Monday, March 9, 2015

Smart Cities Need Smart Vaccine against Cyber Attacks

A Smart Vaccine approach is needed to protect the Middle East's smart cities, says security expert Dr. Rocky Termanini. It applies, of course, to other regions, too.

Dr. Termanini is the auther of The Cognitive Early Warning Predictive System Using the Smart Vaccine, to be published by CRC Press in November 2015.

Thursday, March 5, 2015

Tuesday, February 10, 2015

Call for Book Chapters: Protecting Mobile Networks and Devices

Call for Book Chapters: Protecting Mobile Networks and Devices

This book welcomes chapters on a wide range of issues related to mobile networks and devices, including all aspects of attacks and solutions. Indicative topics include, but are not limited to, the following:

- Intrusion detection and prevention schemes for mobile networks
- Tracing back mobile attackers
- Secure routing and access control
- Mobile authentication mechanisms
- Security testing of new or existing usability features,
- Agent based intrusion surveillance
- Wireless Access Technologies
- Multimedia security issues for tackling intruders

We welcome both surveys and technical chapters presenting novel analytical research, simulations, practical results and case studies.

http://www.wikicfp.com/cfp/servlet/event.showcfp?eventid=43962%C2%A9ownerid%3D74982

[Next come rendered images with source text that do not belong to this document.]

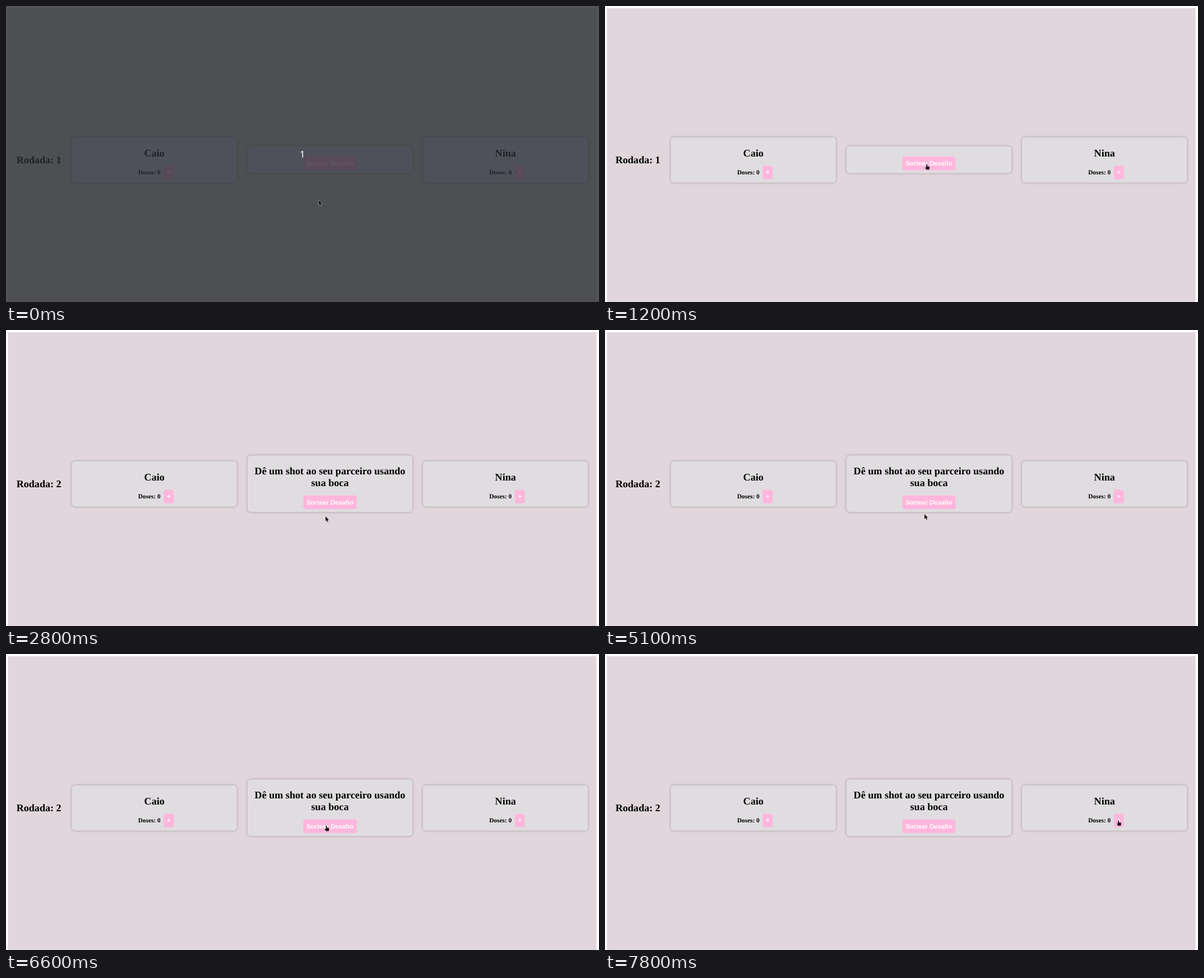
An HTML page for the animation above (8000 ms loop, 1058 by 529 pixels).

```html
<!DOCTYPE html>
<html lang="pt">
<head>
<meta charset="utf-8">
<title>Rodada</title>
<style>
  html, body { margin: 0; height: 100%; overflow: hidden; }
  svg {
    display: block; width: 100vw; height: 100vh; text-rendering: geometricPrecision;
    --edge: #fff; --page: #e1d6db; --card: #e0dde0; --ink: #000;
    --button: #ffb6dc; --label: #fff; --shade: rgba(0, 0, 0, .3);
  }
  svg.dim {
    --edge: #545559; --page: #4e4f53; --card: #4e5159; --ink: #202226;
    --button: #574a59; --label: #6b5564; --shade: rgba(0, 0, 0, .14);
  }
  .edge { fill: var(--edge); }
  .page { fill: var(--page); }
  .card { fill: var(--card); filter: drop-shadow(0 0 2.3px var(--shade)); }
  .button { fill: var(--button); }
  text { fill: var(--ink); font: bold 18.1px "Liberation Serif", serif; }
  .mid { text-anchor: middle; }
  .small { font-size: 11.34px; }
  .label { fill: var(--label); font: bold 11.34px "Liberation Sans", sans-serif; text-anchor: middle; }
  #count { fill: #fff; font: 17px "Noto Sans", sans-serif; text-anchor: middle; }
  #cursor path { fill: #141414; stroke: #eee; stroke-width: .8; stroke-linejoin: round; paint-order: stroke; }
  #cursor #beam { fill: none; stroke: #222; }
</style>
</head>
<body>
<svg id="stage" viewBox="0 0 1058 529">
  <rect class="edge" width="1058" height="529"/>
  <rect class="page" x="3.5" y="4" width="1050" height="525"/>
  <text id="round" x="18.7" y="281"></text>

  <rect class="card" x="117.5" y="234.7" width="294.3" height="80.8" rx="6"/>
  <text class="mid" x="264.7" y="269">Caio</text>
  <text class="small" x="235.7" y="301">Doses: 0</text>
  <rect class="button" x="281.4" y="285.4" width="17.7" height="24.3" rx="3.5"/>
  <text class="label" x="290.3" y="301">+</text>

  <rect class="card" id="challenge" x="430.8" width="294.3" rx="6"/>
  <g id="title">
    <text class="mid" x="578" y="258">Dê um shot ao seu parceiro usando</text>
    <text class="mid" x="578" y="279">sua boca</text>
  </g>
  <g id="draw">
    <rect class="button" x="530.4" y="269" width="95.2" height="24.4" rx="3.5"/>
    <text class="label" x="578" y="285">Sortear Desafio</text>
  </g>

  <rect class="card" x="744" y="234.7" width="294.3" height="80.8" rx="6"/>
  <text class="mid" x="891.2" y="269">Nina</text>
  <text class="small" x="862.2" y="301">Doses: 0</text>
  <rect class="button" x="907.9" y="285.4" width="17.7" height="24.3" rx="3.5"/>
  <text class="label" x="916.8" y="301">+</text>

  <text id="count" x="528.8" y="271">1</text>
  <g id="cursor">
    <path id="arrow" d="M0 0V8.8L2 7L3.5 10.3L4.9 9.7L3.5 6.5H6.2Z"/>
    <path id="hand" d="M-.9 .8Q0-.4 .9 .8V4L4.4 4.6Q5 4.8 5 5.6L4.4 10H-.6L-3 6.3Q-2.6 5.2-.9 6.4Z"/>
    <path id="beam" d="M-1.8-5.5H1.8M0-5.5V5.5M-1.8 5.5H1.8"/>
  </g>
</svg>
<script>
const LOOP = 8000, STEP = 100, DRAWN = 1700;
const $ = id => document.getElementById(id);

// Pointer path: time, x, y
const path = [
  [300, 558, 347], [500, 554, 342], [1200, 574, 282.5],
  [2100, 573.5, 282.5], [2500, 568.5, 310], [2800, 570, 333],
  [5000, 570, 333], [5100, 570, 329], [5600, 568.5, 306.5],
  [6500, 568.5, 306.5], [6600, 571.5, 306.5], [7400, 901, 297],
  [7600, 918, 296], [7800, 916, 297]
];

function pointerAt(t) {
  const next = path.findIndex(key => key[0] > t);
  if (next === 0) return path[0].slice(1);
  if (next < 0) return path[path.length - 1].slice(1);
  const [t0, x0, y0] = path[next - 1], [t1, x1, y1] = path[next];
  const u = (t - t0) / (t1 - t0), ease = u * u * (3 - 2 * u);
  return [x0 + (x1 - x0) * ease, y0 + (y1 - y0) * ease];
}

const within = (x, y, left, top, right, bottom) =>
  x >= left && x <= right && y >= top && y <= bottom;

function shapeAt(x, y, shift) {
  if (within(x, y, 530, 269 + shift, 626, 293.5 + shift) || within(x, y, 908, 285, 926, 310)) return "hand";
  return within(x, y, 862, 290, 903, 304) ? "beam" : "arrow";
}

function render(t) {
  const drawn = t >= DRAWN, shift = drawn ? 26.5 : 0, dim = t < 100;
  $("stage").classList.toggle("dim", dim);
  $("count").style.display = dim ? "" : "none";
  $("round").textContent = "Rodada: " + (drawn ? 2 : 1);
  $("title").style.display = drawn ? "" : "none";
  $("challenge").setAttribute("y", 250.8 - shift);
  $("challenge").setAttribute("height", 48 + 2 * shift);
  $("draw").setAttribute("transform", `translate(0 ${shift})`);

  const [x, y] = pointerAt(t), shape = shapeAt(x, y, shift);
  $("cursor").setAttribute("transform", `translate(${x} ${y})`);
  for (const id of ["arrow", "hand", "beam"]) $(id).style.display = id === shape ? "" : "none";
}

const start = performance.now();
function tick() {
  const t = (performance.now() - start) % LOOP;
  render(Math.floor(t / STEP) * STEP);
  requestAnimationFrame(tick);
}
tick();
</script>
</body>
</html>
```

New Ransomware Strain Encrypts Files from Memory

Tampa Bay, FL (February 10, 2015) -- KnowBe4 CEO Stu Sjouwerman issued an alert to security professionals today about a newly discovered piece of ransomware dubbed ”Fessleak” by security firm Invincea. The ransomware is Russian and delivers its malicious code straight into system memory and does not drop any files on a disk. That means almost all antivirus software is unable to catch this. The infection vector is malicious ads on popular websites that the cybercriminals are able to display by bidding on the ad space through legit ad networks.

"This particular strain is new and quite harmful as it takes advantage of file-less infections that can communicate through the TOR network," said Sjouwerman. "We are going to continue to see more and more ransomware this year and this is just the latest innovation.”

This strain can check to ensure the host is not running on a virtual machine to frustrate security researchers and analysts. For end-users, they might visit a major site on their lunch break like HuffingtonPost, Photobucket, CBSsports, or Match.com and check out someone's "Granny opening a new iPhone video", or "These are the Charlie Hebdo cartoons that terrorists thought were worth killing over" headlines. Clicking that one link is enough to get confronted with a full screen announcing all personal or business files, photos and videos have been one-way encrypted and to get them back you need to pay a ransom in Bitcoin.

The cybercriminals first set up a short-lived burner domain directing to a landing page where the exploit kit is hosted. Then they start real-time bidding for ads pointing to the burner domain. Once their bad ad is displayed on a popular website and users clicked on it, they would be redirected to the malicious domain which in turn infects their workstation.

The same gang is also using 0-day exploits for Flash Player, and is apparently able to change their malware on the fly to exploit the most recent vulnerabilities. Fessleak drops a temp file via Flash and makes calls to icacls.exe, the file that sets permissions on folders and files. At this time, there is no detection for the malicious binary, which likely rotates its hash value to avoid Antivirus detection.

Sjouwerman makes a few recommendations to mitigate this type of attack:

1) Backup, backup, backup and take a weekly copy of your backup off-site.

2) Keep your attack surface as small as possible and religiously patch the OS and third party apps as soon as possible. Visit http://www.Secunia.com site for some additional help.

3) Run a UTM or a good Proxy, block centrally rather than machine by machine. If that's not possible, install AdBlocker plugins for each browser.

4) It is increasingly clear that effective security awareness training is a must these days. Once a year training for compliance does not cut it anymore. End-users need to be on their toes with security top of mind.